Tips for international students:
- It is important that you target companies that sponsor H1B visas or will be willing to do so if they don’t already. You must ask about the job placement rate for international students and the percentage of international employees in the organisation. This will help you assess the cultural diversity of the organisation and also see how welcoming the company is towards international employees. This is important to know if you wish to grow in the organisation.
Conclude your discussion with a polite comment like “Thank you for your time,” or “Look forward to seeing you again.” Take the recruiter’s business card and ask if you can contact him/her in the future. Even if the official might not be directly involved in the hiring process, it is nice to have a personal connection with someone on the inside. Seek information about the executives who would be expected to conduct on-campus interviews and enquire about their contact information.
What you must avoid
There are also certain things that you ‘must never do’. Firstly, nothing irritates a recruiter more than informal conduct like turning up in extremely casual attire and then asking questions about a subject that is already public and pretty obvious. Networking at career fairs is a two way street, the employers want to know as much about you as you want to know about their company but you must show interest and an attitude that excites the recruiter to learn about you. Try not to ask typical questions that the employer might have answered the entire day, challenge the employer a little with different but relevant questions.
The ‘must avoid’ questions
- Don’t approach the official and ask “What is your company all about?” Recruiters want to know that you know enough about the company already and have done extensive research. If you ask questions like “So, what have you got for me?”, the recruiter might feel that you just happened to bump into their booth by accident and this in turn could raise questions about your sincerity towards the job search process.
- Steer clear of questions like “How much will my bonus be?” and “How many vacations or holidays will I get?”, in your first meeting. You must portray yourself as someone who wants to work for the company because of its vision or culture rather than just the benefits. It is important to seek clarification regarding pay structures and leave policies but reserve those questions for the final stages of the recruitment process. You need to show the employer that you have the skills and will work diligently towards company goals.
- Don’t be curious about recruitment ‘red-flags’. Asking questions like “What are the checks you perform before eliminating candidates?” might backfire onto your eligibility and commitment. Recruiters might feel that rather than strengthening your application, you are trying to find loopholes around the elimination criteria.
- NEVER ask questions like “Do you do background checks?” because that is the last thing recruiters want to worry about while hiring employees from prestigious institutions. Albeit the question is posed out of curiosity, it makes recruiters suspicious about your background when you have a clean record.
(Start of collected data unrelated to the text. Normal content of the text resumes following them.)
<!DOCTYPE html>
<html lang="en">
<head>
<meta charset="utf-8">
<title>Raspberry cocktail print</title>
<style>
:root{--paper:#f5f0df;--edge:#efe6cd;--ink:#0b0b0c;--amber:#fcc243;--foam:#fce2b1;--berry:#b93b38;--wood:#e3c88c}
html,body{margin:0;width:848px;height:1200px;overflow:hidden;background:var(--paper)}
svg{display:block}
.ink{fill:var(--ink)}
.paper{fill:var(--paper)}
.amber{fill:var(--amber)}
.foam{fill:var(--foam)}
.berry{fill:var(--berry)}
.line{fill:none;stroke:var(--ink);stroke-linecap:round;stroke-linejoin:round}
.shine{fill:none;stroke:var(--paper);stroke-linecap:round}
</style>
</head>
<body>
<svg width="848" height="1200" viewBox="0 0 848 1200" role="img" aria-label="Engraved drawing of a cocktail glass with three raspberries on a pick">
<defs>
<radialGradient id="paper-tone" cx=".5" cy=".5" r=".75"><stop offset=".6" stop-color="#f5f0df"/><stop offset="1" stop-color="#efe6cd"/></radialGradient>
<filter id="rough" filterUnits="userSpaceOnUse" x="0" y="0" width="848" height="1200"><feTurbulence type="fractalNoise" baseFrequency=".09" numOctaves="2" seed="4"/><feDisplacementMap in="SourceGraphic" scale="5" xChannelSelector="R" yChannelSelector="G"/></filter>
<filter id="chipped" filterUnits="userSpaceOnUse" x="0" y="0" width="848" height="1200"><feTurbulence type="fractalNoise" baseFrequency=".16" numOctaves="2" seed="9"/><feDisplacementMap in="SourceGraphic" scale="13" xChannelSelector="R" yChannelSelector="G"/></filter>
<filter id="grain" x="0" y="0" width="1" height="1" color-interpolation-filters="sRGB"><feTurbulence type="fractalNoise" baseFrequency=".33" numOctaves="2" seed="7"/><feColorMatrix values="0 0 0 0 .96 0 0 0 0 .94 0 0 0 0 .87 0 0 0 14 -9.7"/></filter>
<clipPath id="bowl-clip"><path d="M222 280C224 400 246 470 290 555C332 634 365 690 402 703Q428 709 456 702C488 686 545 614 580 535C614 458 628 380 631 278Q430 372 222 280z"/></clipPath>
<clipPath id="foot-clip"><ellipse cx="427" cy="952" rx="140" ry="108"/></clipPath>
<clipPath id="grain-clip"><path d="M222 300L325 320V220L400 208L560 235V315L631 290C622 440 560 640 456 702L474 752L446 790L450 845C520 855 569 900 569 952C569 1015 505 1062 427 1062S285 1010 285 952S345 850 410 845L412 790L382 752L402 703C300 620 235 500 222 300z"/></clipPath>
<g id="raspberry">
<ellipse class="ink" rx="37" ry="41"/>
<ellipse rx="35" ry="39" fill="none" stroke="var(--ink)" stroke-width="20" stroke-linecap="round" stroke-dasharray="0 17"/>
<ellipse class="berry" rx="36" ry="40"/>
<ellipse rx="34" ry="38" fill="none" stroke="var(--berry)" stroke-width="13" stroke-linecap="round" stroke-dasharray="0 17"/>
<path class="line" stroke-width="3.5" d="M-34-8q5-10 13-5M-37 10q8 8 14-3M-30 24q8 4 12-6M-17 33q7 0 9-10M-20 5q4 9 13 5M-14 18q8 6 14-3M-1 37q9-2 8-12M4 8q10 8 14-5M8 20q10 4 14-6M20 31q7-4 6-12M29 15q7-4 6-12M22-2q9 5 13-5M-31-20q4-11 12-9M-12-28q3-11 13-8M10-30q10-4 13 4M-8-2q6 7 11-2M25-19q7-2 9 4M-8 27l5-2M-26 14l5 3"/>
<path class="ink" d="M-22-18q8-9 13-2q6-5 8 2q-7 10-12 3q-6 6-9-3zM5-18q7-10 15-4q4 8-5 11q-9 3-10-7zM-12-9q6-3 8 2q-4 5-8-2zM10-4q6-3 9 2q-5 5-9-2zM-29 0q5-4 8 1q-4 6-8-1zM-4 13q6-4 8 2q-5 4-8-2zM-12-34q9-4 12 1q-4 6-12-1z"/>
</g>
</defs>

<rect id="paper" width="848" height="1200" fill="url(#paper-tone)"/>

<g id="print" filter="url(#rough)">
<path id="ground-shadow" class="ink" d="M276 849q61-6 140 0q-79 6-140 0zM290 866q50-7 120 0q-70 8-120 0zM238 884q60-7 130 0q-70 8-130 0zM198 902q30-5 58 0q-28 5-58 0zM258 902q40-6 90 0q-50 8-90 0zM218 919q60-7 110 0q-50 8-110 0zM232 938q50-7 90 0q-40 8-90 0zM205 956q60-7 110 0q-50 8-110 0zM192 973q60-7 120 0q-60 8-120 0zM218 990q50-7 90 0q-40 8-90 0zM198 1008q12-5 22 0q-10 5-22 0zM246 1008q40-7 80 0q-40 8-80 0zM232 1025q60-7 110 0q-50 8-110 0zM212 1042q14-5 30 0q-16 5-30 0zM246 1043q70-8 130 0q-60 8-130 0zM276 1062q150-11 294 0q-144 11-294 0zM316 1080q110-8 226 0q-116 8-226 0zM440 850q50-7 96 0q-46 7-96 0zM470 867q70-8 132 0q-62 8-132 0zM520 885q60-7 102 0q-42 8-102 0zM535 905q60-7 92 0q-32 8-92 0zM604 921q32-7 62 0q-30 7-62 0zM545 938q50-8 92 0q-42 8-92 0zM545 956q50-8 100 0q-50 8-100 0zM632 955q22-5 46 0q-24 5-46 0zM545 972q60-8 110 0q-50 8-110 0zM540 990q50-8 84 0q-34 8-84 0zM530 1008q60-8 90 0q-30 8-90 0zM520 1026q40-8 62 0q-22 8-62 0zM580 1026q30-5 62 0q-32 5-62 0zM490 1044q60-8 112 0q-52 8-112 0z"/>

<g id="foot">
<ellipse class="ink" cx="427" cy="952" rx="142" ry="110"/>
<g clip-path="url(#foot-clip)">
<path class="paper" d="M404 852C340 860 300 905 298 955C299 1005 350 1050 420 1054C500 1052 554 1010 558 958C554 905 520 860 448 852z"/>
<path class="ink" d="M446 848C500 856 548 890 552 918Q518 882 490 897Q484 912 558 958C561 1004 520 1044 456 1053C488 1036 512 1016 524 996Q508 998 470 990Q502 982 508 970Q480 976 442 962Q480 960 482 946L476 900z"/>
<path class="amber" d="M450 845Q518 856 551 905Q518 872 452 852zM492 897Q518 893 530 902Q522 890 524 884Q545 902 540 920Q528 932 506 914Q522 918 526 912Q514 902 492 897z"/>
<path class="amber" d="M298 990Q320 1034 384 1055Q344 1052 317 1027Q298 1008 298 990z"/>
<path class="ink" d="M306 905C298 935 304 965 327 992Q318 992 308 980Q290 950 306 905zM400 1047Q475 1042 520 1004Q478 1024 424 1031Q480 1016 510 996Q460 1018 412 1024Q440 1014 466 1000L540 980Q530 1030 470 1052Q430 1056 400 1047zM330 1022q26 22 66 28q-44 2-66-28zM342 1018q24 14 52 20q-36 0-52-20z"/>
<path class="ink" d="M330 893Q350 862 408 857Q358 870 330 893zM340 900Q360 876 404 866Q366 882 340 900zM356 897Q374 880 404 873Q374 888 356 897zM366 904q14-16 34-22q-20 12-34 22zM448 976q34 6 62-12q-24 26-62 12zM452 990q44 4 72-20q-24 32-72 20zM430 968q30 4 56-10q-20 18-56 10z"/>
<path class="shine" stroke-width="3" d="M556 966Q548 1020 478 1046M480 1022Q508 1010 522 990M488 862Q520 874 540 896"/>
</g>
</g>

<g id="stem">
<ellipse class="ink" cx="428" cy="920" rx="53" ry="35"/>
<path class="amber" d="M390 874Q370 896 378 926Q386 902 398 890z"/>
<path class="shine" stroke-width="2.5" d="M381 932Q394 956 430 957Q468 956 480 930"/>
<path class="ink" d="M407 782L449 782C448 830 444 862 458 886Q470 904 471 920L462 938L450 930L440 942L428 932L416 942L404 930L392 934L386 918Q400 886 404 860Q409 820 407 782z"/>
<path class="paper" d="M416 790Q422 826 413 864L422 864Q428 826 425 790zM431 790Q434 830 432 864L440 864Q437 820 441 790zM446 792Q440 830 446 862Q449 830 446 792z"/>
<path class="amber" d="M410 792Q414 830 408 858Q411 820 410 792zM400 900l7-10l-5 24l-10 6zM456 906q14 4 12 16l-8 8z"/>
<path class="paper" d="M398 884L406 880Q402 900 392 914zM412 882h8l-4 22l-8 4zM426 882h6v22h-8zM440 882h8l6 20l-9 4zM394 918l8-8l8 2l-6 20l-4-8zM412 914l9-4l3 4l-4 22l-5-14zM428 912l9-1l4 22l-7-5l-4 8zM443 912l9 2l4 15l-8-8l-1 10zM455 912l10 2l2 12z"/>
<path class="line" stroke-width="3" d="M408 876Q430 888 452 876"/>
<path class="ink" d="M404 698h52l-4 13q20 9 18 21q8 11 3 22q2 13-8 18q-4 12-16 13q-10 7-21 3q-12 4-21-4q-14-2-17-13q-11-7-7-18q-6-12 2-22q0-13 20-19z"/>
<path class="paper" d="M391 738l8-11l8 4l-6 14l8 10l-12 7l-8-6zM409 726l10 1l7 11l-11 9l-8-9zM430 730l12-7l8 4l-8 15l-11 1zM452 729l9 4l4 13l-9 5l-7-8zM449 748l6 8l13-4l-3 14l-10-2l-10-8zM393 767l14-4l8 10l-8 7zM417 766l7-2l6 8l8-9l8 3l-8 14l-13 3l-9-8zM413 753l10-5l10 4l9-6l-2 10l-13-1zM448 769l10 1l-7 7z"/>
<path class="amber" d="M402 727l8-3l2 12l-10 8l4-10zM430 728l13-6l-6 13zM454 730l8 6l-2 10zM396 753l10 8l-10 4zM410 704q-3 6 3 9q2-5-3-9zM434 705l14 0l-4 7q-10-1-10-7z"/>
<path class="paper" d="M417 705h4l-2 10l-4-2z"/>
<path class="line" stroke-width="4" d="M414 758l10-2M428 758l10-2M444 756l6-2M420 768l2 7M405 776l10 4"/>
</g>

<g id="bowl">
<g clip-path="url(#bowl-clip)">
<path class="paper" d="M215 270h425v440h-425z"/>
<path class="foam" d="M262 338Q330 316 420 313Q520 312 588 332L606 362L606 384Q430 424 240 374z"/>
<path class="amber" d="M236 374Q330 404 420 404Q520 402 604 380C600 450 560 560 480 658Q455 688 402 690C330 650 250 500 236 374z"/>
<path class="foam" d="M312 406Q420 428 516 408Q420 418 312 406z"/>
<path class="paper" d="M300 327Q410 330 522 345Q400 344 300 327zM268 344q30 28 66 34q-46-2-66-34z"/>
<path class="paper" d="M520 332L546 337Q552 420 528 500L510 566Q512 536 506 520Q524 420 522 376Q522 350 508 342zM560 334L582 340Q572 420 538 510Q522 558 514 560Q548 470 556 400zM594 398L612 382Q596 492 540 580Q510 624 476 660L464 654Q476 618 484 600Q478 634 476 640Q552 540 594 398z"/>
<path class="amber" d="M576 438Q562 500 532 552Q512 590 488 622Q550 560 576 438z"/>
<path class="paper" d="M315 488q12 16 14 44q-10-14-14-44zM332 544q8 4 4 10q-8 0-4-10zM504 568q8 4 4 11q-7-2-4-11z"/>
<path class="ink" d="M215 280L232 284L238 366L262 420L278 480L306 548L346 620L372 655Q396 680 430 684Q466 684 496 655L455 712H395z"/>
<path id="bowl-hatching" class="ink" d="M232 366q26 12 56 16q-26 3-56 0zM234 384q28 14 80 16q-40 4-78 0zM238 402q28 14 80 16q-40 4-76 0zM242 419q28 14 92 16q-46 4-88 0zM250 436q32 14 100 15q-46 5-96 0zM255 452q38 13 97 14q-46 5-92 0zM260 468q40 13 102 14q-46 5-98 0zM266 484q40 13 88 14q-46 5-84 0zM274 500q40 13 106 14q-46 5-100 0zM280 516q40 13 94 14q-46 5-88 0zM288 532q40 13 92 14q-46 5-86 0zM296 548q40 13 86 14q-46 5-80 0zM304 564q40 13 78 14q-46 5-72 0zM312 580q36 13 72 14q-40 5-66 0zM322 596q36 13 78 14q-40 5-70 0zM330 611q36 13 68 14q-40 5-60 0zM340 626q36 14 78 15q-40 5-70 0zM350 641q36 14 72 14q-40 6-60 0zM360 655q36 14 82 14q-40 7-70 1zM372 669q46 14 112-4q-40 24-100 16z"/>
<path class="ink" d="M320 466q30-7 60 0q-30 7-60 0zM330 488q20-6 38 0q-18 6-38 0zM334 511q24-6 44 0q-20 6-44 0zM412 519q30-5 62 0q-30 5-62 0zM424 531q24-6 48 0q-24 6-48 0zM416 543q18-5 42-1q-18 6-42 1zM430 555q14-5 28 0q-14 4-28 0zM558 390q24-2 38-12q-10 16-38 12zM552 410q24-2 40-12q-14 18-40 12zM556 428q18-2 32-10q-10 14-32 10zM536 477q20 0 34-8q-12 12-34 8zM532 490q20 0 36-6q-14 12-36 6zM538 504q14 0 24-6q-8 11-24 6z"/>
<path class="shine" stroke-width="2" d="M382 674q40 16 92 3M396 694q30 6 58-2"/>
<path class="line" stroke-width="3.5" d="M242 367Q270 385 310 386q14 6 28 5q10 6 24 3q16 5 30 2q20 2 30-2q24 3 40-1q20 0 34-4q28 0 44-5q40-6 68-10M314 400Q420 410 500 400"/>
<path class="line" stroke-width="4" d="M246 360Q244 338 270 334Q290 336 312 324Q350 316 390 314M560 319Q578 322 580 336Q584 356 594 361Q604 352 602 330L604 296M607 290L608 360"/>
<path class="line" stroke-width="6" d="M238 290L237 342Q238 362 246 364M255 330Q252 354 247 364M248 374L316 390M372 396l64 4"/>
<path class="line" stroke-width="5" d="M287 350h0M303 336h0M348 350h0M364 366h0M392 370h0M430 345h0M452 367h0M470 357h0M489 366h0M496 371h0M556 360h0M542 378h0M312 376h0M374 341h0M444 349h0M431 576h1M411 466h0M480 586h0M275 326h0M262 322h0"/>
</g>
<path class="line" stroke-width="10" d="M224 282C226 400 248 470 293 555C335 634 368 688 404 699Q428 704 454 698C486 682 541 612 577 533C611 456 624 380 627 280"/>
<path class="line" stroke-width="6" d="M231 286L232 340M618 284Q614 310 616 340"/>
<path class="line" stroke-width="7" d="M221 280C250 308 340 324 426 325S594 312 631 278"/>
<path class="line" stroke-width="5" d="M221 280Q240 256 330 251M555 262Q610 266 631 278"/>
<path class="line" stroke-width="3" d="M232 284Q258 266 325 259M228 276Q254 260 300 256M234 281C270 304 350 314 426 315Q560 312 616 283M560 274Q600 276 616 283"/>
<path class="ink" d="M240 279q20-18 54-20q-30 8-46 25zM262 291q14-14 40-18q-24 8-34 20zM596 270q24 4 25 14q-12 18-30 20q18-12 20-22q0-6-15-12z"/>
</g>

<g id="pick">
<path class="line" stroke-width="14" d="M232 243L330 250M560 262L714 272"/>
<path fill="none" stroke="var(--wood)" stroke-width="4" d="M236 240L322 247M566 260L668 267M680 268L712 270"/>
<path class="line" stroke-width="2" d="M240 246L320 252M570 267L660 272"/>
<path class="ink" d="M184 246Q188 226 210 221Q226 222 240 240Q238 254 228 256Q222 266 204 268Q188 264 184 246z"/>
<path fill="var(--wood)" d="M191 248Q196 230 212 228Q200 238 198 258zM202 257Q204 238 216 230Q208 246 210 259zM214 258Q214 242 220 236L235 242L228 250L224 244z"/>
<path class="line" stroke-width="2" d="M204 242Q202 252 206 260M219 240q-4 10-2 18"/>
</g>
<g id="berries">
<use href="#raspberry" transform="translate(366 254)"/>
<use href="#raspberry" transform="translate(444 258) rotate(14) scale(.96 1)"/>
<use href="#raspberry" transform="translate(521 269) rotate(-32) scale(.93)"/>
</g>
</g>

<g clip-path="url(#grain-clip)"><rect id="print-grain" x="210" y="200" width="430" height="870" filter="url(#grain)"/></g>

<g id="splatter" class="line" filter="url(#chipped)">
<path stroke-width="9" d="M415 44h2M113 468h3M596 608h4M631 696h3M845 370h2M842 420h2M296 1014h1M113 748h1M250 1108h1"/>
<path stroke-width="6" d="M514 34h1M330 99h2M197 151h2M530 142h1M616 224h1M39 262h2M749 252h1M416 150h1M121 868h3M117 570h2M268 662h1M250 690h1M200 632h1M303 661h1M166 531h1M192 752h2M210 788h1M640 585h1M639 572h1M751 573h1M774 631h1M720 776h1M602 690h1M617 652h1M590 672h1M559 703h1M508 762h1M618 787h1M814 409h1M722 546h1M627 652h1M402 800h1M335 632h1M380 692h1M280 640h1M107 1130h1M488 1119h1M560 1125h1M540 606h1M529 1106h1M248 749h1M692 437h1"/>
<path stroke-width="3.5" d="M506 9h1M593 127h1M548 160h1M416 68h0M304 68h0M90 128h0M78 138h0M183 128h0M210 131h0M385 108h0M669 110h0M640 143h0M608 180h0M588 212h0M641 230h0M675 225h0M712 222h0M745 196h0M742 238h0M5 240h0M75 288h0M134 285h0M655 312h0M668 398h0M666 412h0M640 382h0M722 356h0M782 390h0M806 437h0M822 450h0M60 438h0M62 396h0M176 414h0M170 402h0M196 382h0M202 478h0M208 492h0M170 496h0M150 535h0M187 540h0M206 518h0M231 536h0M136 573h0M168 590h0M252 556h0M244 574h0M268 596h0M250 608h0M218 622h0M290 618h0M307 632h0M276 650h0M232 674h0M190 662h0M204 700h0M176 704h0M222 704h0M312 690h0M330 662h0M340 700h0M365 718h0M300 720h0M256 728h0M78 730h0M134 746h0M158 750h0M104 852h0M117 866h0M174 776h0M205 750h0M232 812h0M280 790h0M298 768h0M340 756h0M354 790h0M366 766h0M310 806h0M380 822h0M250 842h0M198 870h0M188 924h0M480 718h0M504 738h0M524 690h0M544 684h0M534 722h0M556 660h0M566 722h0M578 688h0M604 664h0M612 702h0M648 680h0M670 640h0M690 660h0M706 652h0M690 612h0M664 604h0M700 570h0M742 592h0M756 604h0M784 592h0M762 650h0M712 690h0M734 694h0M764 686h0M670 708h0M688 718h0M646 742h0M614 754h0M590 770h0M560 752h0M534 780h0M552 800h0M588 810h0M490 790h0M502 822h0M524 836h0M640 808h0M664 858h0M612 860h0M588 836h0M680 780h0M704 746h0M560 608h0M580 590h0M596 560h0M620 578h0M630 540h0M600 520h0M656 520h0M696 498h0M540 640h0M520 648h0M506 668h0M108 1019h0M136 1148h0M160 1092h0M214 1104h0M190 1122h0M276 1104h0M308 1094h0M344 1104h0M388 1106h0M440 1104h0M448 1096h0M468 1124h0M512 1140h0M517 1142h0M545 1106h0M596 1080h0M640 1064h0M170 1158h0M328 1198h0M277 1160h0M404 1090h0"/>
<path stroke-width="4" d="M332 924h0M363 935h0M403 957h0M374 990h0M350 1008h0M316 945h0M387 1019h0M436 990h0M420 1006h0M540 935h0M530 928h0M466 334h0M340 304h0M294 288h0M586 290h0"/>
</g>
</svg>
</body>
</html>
All in all, career fairs are meant for branching out and establishing industry contacts, it’s not a place for casual ‘chit-chat’. Try to view your conversation as a sort of informal interview and portray your supreme professional self. It’s a great platform to not only seek clarification about the companies, but also let the company learn about you. You could easily walk away with future interviews in the organisations of your choice, if you have the right attitude and approach towards career fairs.0